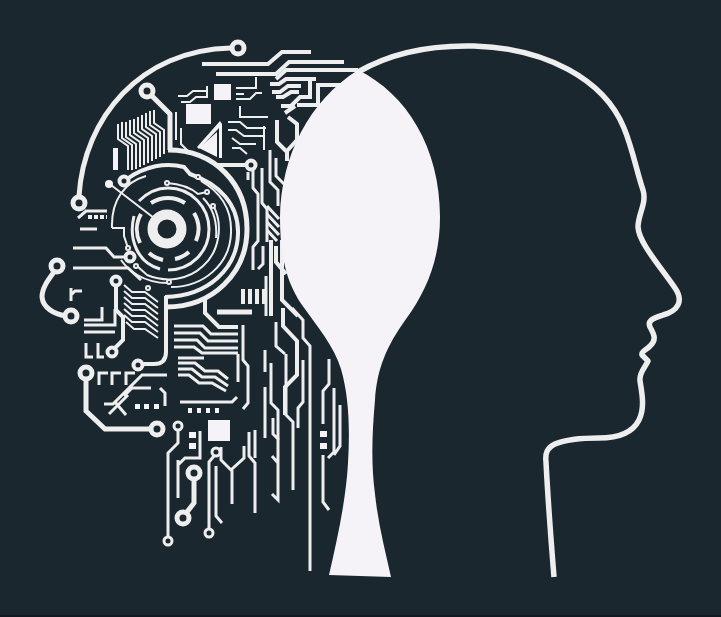
<!DOCTYPE html>
<html lang="en">
<head>
<meta charset="utf-8">
<title>Human and machine</title>
<style>
:root { --night: #1a272f; --edge: #10191f; --ink: #f5f3f7; --line: #eeeeef; }
html, body { margin: 0; height: 100%; overflow: hidden; background: var(--night); }
svg { display: block; width: 721px; height: 617px; }
.ground { fill: var(--night); }
.base-edge { fill: var(--edge); }
.solid { fill: var(--ink); }
.stroke { fill: none; stroke: var(--line); stroke-linejoin: miter; }
.profile { stroke-width: 5.5; stroke-linejoin: round; }
.bold { stroke-width: 5; }
.medium { stroke-width: 4; }
.thin { stroke-width: 3; }
.fine { stroke-width: 2; }
.node { fill: var(--night); stroke: var(--line); }
</style>
</head>
<body>
<svg viewBox="0 0 721 617" role="img" aria-label="A circuit-board head facing left and a human head in outline facing right, overlapping in a white shape">
  <defs>
    <circle id="node-large" class="node" r="6" stroke-width="5"/>
    <circle id="node-medium" class="node" r="4.5" stroke-width="4"/>
    <circle id="node-small" class="node" r="4" stroke-width="3"/>
    <circle id="node-tiny" class="node" r="2" stroke-width="2"/>
    <path id="hook" d="M0 13V1H9" class="stroke thin"/>
  </defs>

  <rect class="ground" width="721" height="617"/>
  <rect class="base-edge" y="615" width="721" height="2"/>

  <g id="face-contour" class="stroke bold">
    <path d="M79 196C84 118 140 50 231 48"/>
    <path d="M54 272C48 280 42 288 42 297C43 308 54 314 66 316"/>
    <path d="M86 379V411L105 429H150"/>
    <path d="M152 96L170 114V150"/>
    <path d="M194 480V503L187 512"/>
  </g>

  <g id="crown-circuits">
    <g class="stroke medium">
      <path d="M202 64H268L282 52H311"/>
      <path d="M216 74H276L289 62H344"/>
      <path d="M276 79L286 70H358"/>
      <path d="M270 84H279L286 79H316"/>
      <path d="M272 92H280L288 86H301"/>
      <path d="M276 97H283L291 92H299"/>
      <path d="M281 106H291L300 97H310V80"/>
      <path d="M297 105H318V85H340"/>
      <path d="M285 113L295 106"/>
    </g>
    <g class="stroke fine">
      <path d="M178 96H187L193 91H206M181 102H190L196 97H207V86"/>
      <path d="M236 88H256V77M236 94H244M236 99H250L256 93H262"/>
      <path d="M228 122H240L247 128H266M228 130H236L244 136H264M232 138L240 144H256M232 148H240L247 154M264 126V150"/>
      <path d="M176 112V140M181 128V144L188 151M240 106V117H268"/>
    </g>
    <g class="solid">
      <rect x="214" y="84" width="17" height="16"/>
      <rect x="186" y="104" width="25" height="20"/>
      <polygon points="199,148 217,132 217,157"/>
      <polygon points="197,147 220,121 222,124 222,158 219,158 219,128 199,149"/>
    </g>
  </g>

  <g id="brow-ribbons" class="stroke fine">
    <path d="M118 124V139L128 146V170"/>
    <path d="M122 122V138L132 145V170"/>
    <path d="M126 122V137L136 144V169"/>
    <path d="M130 120V135L140 142V167"/>
    <path d="M134 119V133L144 140V165"/>
    <path d="M138 117V131L148 138V163"/>
    <path d="M142 115V129L152 136V161"/>
    <path d="M146 113V127L156 134V159"/>
    <path d="M150 111V125L160 132V157"/>
    <path d="M154 110V123L164 130V154"/>
  </g>
  <rect class="solid" x="113" y="148" width="5" height="22"/>

  <g id="eye">
    <g class="stroke">
      <path class="bold" d="M168 150C215 150 247 184 247 229C247 273 213 307 166 307"/>
      <path class="medium" d="M127 179C145 166 166 162 184 167L190 174C219 184 239 204 238 234C237 267 210 296 165 297"/>
      <path class="fine" d="M112 228C111 200 125 182 146 176M112 228H124V236L128 248M167 183C181 184 190 187 198 194L207 192M201 181C222 193 232 211 231 233C230 264 204 287 171 287"/>
      <path class="fine" d="M213 205C224 225 219 252 203 266C188 280 167 283 147 275L137 266M168 283C143 283 128 270 121 260M203 198C215 210 217 226 216 238"/>
      <path class="thin" d="M139 201C148 192 157 188 168 188C191 188 209 207 209 229C209 252 191 270 168 270"/>
      <path class="thin" d="M134 216C128 240 138 263 160 269"/>
      <path class="fine" d="M111 185L154 218"/>
      <path class="medium" d="M151 203A31 31 0 0 1 185 203M194 213A31 31 0 0 1 196 241M189 252A31 31 0 0 1 175 259M163 260A31 31 0 0 1 149 253M140 243A31 31 0 0 1 141 214"/>
    </g>
    <circle class="stroke" cx="167" cy="229" r="14.5" stroke-width="10"/>
    <circle class="solid" cx="109" cy="184" r="4"/>
    <use href="#node-tiny" x="167" y="183"/>
    <use href="#node-tiny" x="198" y="177"/>
    <use href="#node-tiny" x="207" y="192"/>
    <use href="#node-tiny" x="213" y="206"/>
    <use href="#node-tiny" x="128" y="248"/>
    <use href="#node-tiny" x="136" y="266"/>
    <use href="#node-tiny" x="148" y="288"/>
    <use href="#node-tiny" x="169" y="282"/>
  </g>

  <g id="temple-circuits" class="stroke">
    <path class="medium" d="M216 165H245M288 117L297 124V140L287 151V161M277 120V142L286 151"/>
    <path class="thin" d="M253 168V188L258 194V241L253 247V270M262 168V203L267 209V242M270 150V182L278 190V206M276 158V176L284 184M263 246V264L258 269M248 172V180"/>
    <path class="thin" d="M267 206L279 219M267 214L279 227M267 222L279 235M267 230L277 241"/>
    <path class="medium" d="M271 240V316M282 240V300L298 316M276 246V262L286 274"/>
    <path class="thin" d="M266 276V316"/>
    <path class="medium" d="M243 289V304M250 289V304M257 289V304M264 289V304"/>
    <path class="bold" d="M217 312H252"/>
  </g>

  <g id="nose-circuits">
    <g class="stroke thin">
      <path d="M78 218L86 211H107M80 229H97M73 248H106L114 257H125M73 268H128L141 280"/>
      <path d="M71 288V301M71 295L75 291H82"/>
      <path d="M102 307V320H84M115 309V325H84M84 332H115"/>
      <path d="M86 343V357H93M98 343V357H104"/>
    </g>
    <path class="stroke" stroke-width="4" stroke-dasharray="4 2" d="M88 217H107"/>
  </g>

  <g id="cheek-circuits">
    <g class="stroke medium">
      <path d="M116 286V310L123 317V340L115 348"/>
      <path d="M166 296V352Q166 364 154 364H144"/>
      <path d="M205 300V313L219 327H238"/>
    </g>
    <g class="stroke fine">
      <path d="M124 285L132 292H145L158 302M124 291L132 298H145L158 308M124 297L132 304H145L158 314M124 303L132 310H145L158 320M124 309L132 316H145L158 326M124 315L132 322H145L158 332M126 322L134 329H145L158 338"/>
    </g>
    <g class="stroke thin">
      <path d="M174 326H203L211 334H238M174 333H200L208 341H238M174 340H197L205 348H238M174 347H194L202 353H238"/>
      <path d="M178 358H204M178 363H195L205 371H218L228 379M178 369H192L202 377H215L228 386M178 375H189L199 383H212L226 391"/>
      <path d="M180 402H232L237 397"/>
      <path d="M243 325V360L248 366V382M238 354V382M248 378V403L243 409"/>
    </g>
  </g>

  <g id="jaw-circuits">
    <use href="#hook" x="99" y="372"/>
    <use href="#hook" x="112" y="372"/>
    <use href="#hook" x="126" y="372"/>
    <g class="stroke thin">
      <path d="M104 404H113L142 375H167M109 414L128 395M115 402L126 415M124 396L132 388H151M160 388L165 393V406"/>
    </g>
    <g class="solid">
      <rect x="135" y="404" width="5" height="5"/><rect x="144" y="404" width="5" height="5"/><rect x="154" y="404" width="5" height="5"/>
      <rect x="188" y="408" width="4" height="5"/><rect x="197" y="408" width="4" height="5"/><rect x="206" y="408" width="4" height="5"/><rect x="215" y="408" width="4" height="5"/>
      <rect x="208" y="420" width="22" height="21"/>
      <rect x="189" y="432" width="7" height="6"/><rect x="189" y="443" width="7" height="6"/>
    </g>
  </g>

  <g id="neck-circuits" class="stroke">
    <path class="thin" d="M178 431V443L168 453V536M178 460V498M178 465L185 458H200V431M209 528V462L214 456M216 466V516L222 523"/>
    <path class="thin" d="M221 447V460L232 471V504M232 469L244 458V446M249 432V456L255 463V513M255 458V430"/>
    <path class="thin" d="M265 387V438M272 456L278 463V500L272 494M278 464V410L271 403V363M265 350V372M286 354V415L293 422V490M279 440L273 434V418"/>
    <path class="medium" d="M283 308V326L297 341V375L285 387V415"/>
    <path class="thin" d="M292 308L303 320V338L310 346V571M303 360V402L298 408V428M276 322V346L285 354"/>
    <path class="thin" d="M329 359V384L323 391V424M323 455V502L329 510M334 388V452L328 458M340 405V446L334 455"/>
  </g>
  <g id="neck-pads" class="solid">
    <rect x="320" y="431" width="7" height="6"/>
    <rect x="320" y="443" width="7" height="6"/>
  </g>

  <g id="nodes">
    <use href="#node-large" x="238" y="48"/>
    <use href="#node-large" x="147" y="91"/>
    <use href="#node-large" x="79" y="203"/>
    <use href="#node-large" x="57" y="266"/>
    <use href="#node-large" x="71" y="316"/>
    <use href="#node-large" x="86" y="373"/>
    <use href="#node-large" x="157" y="429"/>
    <use href="#node-large" x="194" y="473"/>
    <use href="#node-large" x="183" y="518"/>
    <use href="#node-medium" x="251" y="165"/>
    <use href="#node-medium" x="124" y="181"/>
    <use href="#node-medium" x="130" y="257"/>
    <use href="#node-medium" x="116" y="281"/>
    <use href="#node-medium" x="112" y="352"/>
    <use href="#node-medium" x="138" y="365"/>
    <use href="#node-small" x="178" y="426"/>
    <use href="#node-small" x="216" y="452"/>
    <use href="#node-small" x="168" y="541"/>
    <use href="#node-small" x="209" y="533"/>
  </g>

  <path id="human-profile" class="stroke profile" d="M358 72C394 51 434 45 474 46C545 48 604 79 624 128C633 150 637 173 643 190C647 203 638 214 638 227C639 243 660 266 675 288C684 301 678 311 663 315C654 318 647 320 650 327C654 334 657 340 650 346C646 350 641 352 642 355L648 361C645 368 639 372 640 381C642 393 645 408 639 420C632 434 617 438 599 438C580 438 567 439 555 444C547 448 545 453 546 462C548 501 551 540 554 577"/>

  <path id="overlap" class="solid" d="M358 70C407 94 440 148 440 217C440 257 428 289 406 319C386 347 377 369 375 400C372 434 371 464 375 494C378 523 385 550 391 577L329 575C338 536 346 499 348 463C350 428 349 397 341 369C334 346 317 326 302 305C286 282 280 255 280 217C281 156 309 101 358 70Z"/>
</svg>
</body>
</html>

══════

EXERCISE DETAILS. Return each line in the records that holds the string "solid".

SOLUTION FOR THIS EXERCISE.
.solid { fill: var(--ink); }
    <g class="solid">
  <rect class="solid" x="113" y="148" width="5" height="22"/>
    <circle class="solid" cx="109" cy="184" r="4"/>
    <g class="solid">
  <g id="neck-pads" class="solid">
  <path id="overlap" class="solid" d="M358 70C407 94 440 148 440 217C440 257 428 289 406 319C386 347 377 369 375 400C372 434 371 464 375 494C378 523 385 550 391 577L329 575C338 536 346 499 348 463C350 428 349 397 341 369C334 346 317 326 302 305C286 282 280 255 280 217C281 156 309 101 358 70Z"/>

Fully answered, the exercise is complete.